Most French voters believe key issues are being overlooked in the presidential election campaign and too much importance placed on the candidates’ personalities, a poll indicated yesterday (Sat).
The Harris Interactive survey showed that 81 per cent are dissatisfied with the campaign a week before voting begins. Some 70 per cent consider that the political debate is failing to address France’s economic and social problems.With a third of voters still undecided, many said they were unsure what the candidates’ first actions would be if elected.
Sébastien Grislain, 42, who runs an interior decorating business in Paris, said: “French politics has become Americanised and the campaign is only dealing with superficial issues.”
Television and radio stations have been forced to cut coverage of the four frontrunners because of a rule that they must devote equal time to all 11 candidates, seven of whom are viewed as no-hopers. The requirement applies during the final two weeks before the first round on April 23, until the May 7 runoff.
About half a million voters have been registered on the electoral roll twice because of a computer bug, raising fears that some may cast two ballots.
That could cast doubt on the result as France’s most unpredictable election in decades appears to be an increasingly tight race, with the four main candidates bunched close together.
Some polls now place the independent centrist Emmanuel Macron marginally in the lead for the first round, but others show him neck and neck with the far-Right leader Marine Le Pen on about 22 per cent each. Close behind are the far-Left’s Jean-Luc Mélenchon and the scandal-hit conservative, François Fillon, on 20 and 19 per cent respectively.
Given the three-point margin of error, it now appears uncertain which two candidates will qualify for the runoff, which has caused consternation among aides of both Mr Macron and Ms Le Pen. They had previously been predicted to face each other in the second round, with Mr Macron expected to win comfortably.
The Enfants Rouges market in central Paris, where affluent young couples buy organic vegetables or eat lunch at sophisticated food stalls, is the sort of place where you would expect to meet Mr Macron’s supporters, who tend to be liberal urbanites.
Yet some appear to be wavering. Jennifer, 38, an assistant head teacher, said: “I’m concerned about how he could govern. I don’t think his movement will get a parliamentary majority without the apparatus of an established party. I honestly don’t who I’m going to vote for.”
Her partner, Arnaud, a civil servant, also 38, disagreed. “I’m definitely voting for him. He’s the most intelligent.”
Most people planning to vote for Mr Macron mention his youth, intellect and energy, although some say he is simply the best of a bad lot. Few can give details about his policies.
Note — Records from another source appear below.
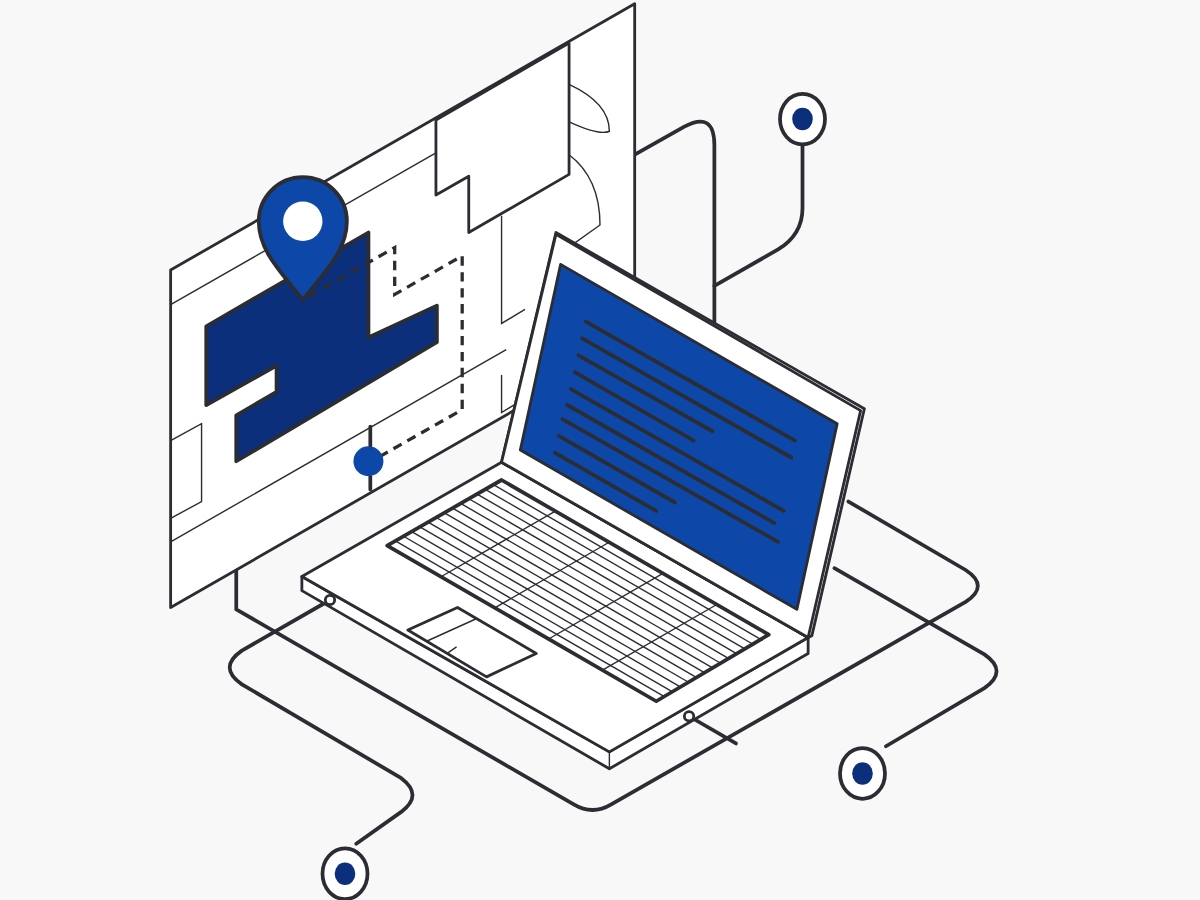
<!DOCTYPE html>
<html lang="en">
<head>
<meta charset="utf-8">
<title>Location Workspace</title>
<style>
  :root {
    --paper: #f8f8f8;
    --white: #ffffff;
    --ink: #2b2d33;
    --blue: #0d47a8;
    --navy: #0b2f7a;
  }
  html, body { margin: 0; padding: 0; overflow: hidden; background: var(--paper); }
  .stage { width: 1200px; height: 900px; display: block; }
  .outline { fill: none; stroke: var(--ink); stroke-width: 4; stroke-linejoin: round; stroke-linecap: round; }
  .thin { fill: none; stroke: var(--ink); stroke-width: 1.5; }
  .fill-white { fill: var(--white); stroke: var(--ink); stroke-width: 3; stroke-linejoin: round; }
  .key-line { stroke: var(--ink); stroke-width: 1.5; }
  .route { fill: none; stroke: var(--ink); stroke-width: 3.5; stroke-dasharray: 10 7; }
  .screen-line { stroke: var(--ink); stroke-width: 4; stroke-linecap: round; }
</style>
</head>
<body>
<svg class="stage" viewBox="0 0 1280 960" xmlns="http://www.w3.org/2000/svg" role="img" aria-label="Laptop in front of a floor map with a location pin">
  <defs>
    <g id="cable-node">
      <ellipse rx="24" ry="27" fill="var(--white)" stroke="var(--ink)" stroke-width="4"/>
      <ellipse rx="11" ry="12" fill="var(--navy)"/>
    </g>
    <line id="key-column" class="key-line" x1="413" y1="582" x2="700" y2="748"/>
    <line id="key-row" class="key-line" x1="413" y1="582" x2="535" y2="512"/>
  </defs>

  <rect width="1280" height="960" fill="var(--paper)"/>

  <!-- Floor plate and cables -->
  <g id="floor">
    <path class="outline" d="M252 600 V650 L612 858 Q632 870 652 858 L1030 642 Q1056 625 1030 608 L905 535"/>
    <path class="outline" d="M352 640 L258 694 Q232 712 258 730 L428 830 Q452 848 428 866 L380 900"/>
    <path class="outline" d="M890 606 L1050 698 Q1076 716 1050 734 L945 796"/>
    <path class="outline" d="M735 764 L785 793"/>
    <use href="#cable-node" x="368" y="932"/>
    <use href="#cable-node" x="920" y="825"/>
  </g>

  <!-- Stand and upper cable -->
  <g id="stand">
    <path class="outline" d="M677 165 L730 135 Q762 118 762 155 V345"/>
    <path class="outline" d="M762 305 L830 266 Q856 250 856 222 V152"/>
    <use href="#cable-node" x="856" y="127"/>
  </g>

  <!-- Floor map panel -->
  <g id="floor-map">
    <polygon class="fill-white" points="182,288 677,4 677,364 182,648"/>
    <path class="thin" d="M182 325 L465 163 M182 578 L540 373 M607 90 Q650 110 650 140 Q640 145 607 130 M607 165 Q640 190 640 240 L605 265 M535 230 V345 L560 330 M535 400 V440 L560 425"/>
    <path class="thin" d="M182 470 L215 452 V535 L182 553"/>
    <polygon class="fill-white" points="465,128 607,46 607,186 500,248 500,188 465,208"/>
    <polygon fill="var(--navy)" stroke="var(--ink)" stroke-width="4" stroke-linejoin="round"
      points="220,348 393,248 393,360 466,326 466,365 252,492 252,443 295,418 295,390 220,432"/>
    <path class="route" d="M330 316 L421 264 V314 L493 273 V437 L405 487"/>
    <path class="outline" d="M395 455 V476 M395 508 V522"/>
    <circle cx="393" cy="492" r="16" fill="var(--blue)"/>
    <g id="location-pin">
      <path d="M323 320 C300 290 276 268 276 236 A47 47 0 0 1 370 236 C370 268 346 290 323 320 Z" fill="var(--blue)" stroke="var(--ink)" stroke-width="4" stroke-linejoin="round"/>
      <circle cx="323" cy="236" r="21" fill="var(--white)"/>
    </g>
  </g>

  <!-- Laptop -->
  <g id="laptop">
    <polygon class="fill-white" points="322,615 322,630 650,820 862,697 862,680 650,802"/>
    <polygon class="fill-white" points="322,615 535,493 862,680 650,802"/>
    <line class="thin" x1="650" y1="802" x2="650" y2="820"/>
    <circle cx="352" cy="640" r="5" class="fill-white"/>
    <circle cx="735" cy="764" r="5" class="fill-white"/>

    <g id="keyboard">
      <polygon fill="var(--white)" points="413,582 535,512 820,677 700,748"/>
      <use href="#key-column" transform="translate(8.7 -5)"/>
      <use href="#key-column" transform="translate(17.4 -10)"/>
      <use href="#key-column" transform="translate(26.1 -15)"/>
      <use href="#key-column" transform="translate(34.9 -20)"/>
      <use href="#key-column" transform="translate(43.6 -25)"/>
      <use href="#key-column" transform="translate(52.3 -30)"/>
      <use href="#key-column" transform="translate(61 -35)"/>
      <use href="#key-column" transform="translate(69.7 -40)"/>
      <use href="#key-column" transform="translate(78.4 -45)"/>
      <use href="#key-column" transform="translate(87.1 -50)"/>
      <use href="#key-column" transform="translate(95.9 -55)"/>
      <use href="#key-column" transform="translate(104.6 -60)"/>
      <use href="#key-column" transform="translate(113.3 -65)"/>
      <use href="#key-row" transform="translate(57.4 33.2)"/>
      <use href="#key-row" transform="translate(114.8 66.4)"/>
      <use href="#key-row" transform="translate(172.2 99.6)"/>
      <use href="#key-row" transform="translate(229.6 132.8)"/>
      <polygon class="outline" points="413,582 535,512 820,677 700,748"/>
    </g>

    <g id="trackpad">
      <polygon class="fill-white" points="435,672 488,648 572,697 519,722"/>
      <path class="thin" d="M455 684 L508 660 M477 697 L487 690"/>
    </g>

    <g id="screen">
      <polygon class="fill-white" points="593,248 922,436 866,678 862,680 535,493"/>
      <polygon class="fill-white" points="535,493 593,250 918,438 862,680"/>
      <polygon fill="var(--blue)" stroke="var(--ink)" stroke-width="3" stroke-linejoin="round" points="598,282 893,452 850,650 555,480"/>
      <line class="screen-line" x1="625" y1="343" x2="848" y2="470"/>
      <line class="screen-line" x1="621" y1="361" x2="844" y2="488"/>
      <line class="screen-line" x1="617" y1="379" x2="760" y2="460"/>
      <line class="screen-line" x1="613" y1="397" x2="740" y2="470"/>
      <line class="screen-line" x1="609" y1="415" x2="836" y2="545"/>
      <line class="screen-line" x1="600" y1="447" x2="830" y2="578"/>
      <line class="screen-line" x1="596" y1="465" x2="720" y2="536"/>
      <line class="screen-line" x1="592" y1="483" x2="700" y2="545"/>
      <line class="screen-line" x1="605" y1="432" x2="826" y2="558"/>
    </g>
  </g>
</svg>
</body>
</html>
Arnaud and Jennifer are typical of many families who are divided as never before over an election. Conversations over Easter Sunday lunch may become heated.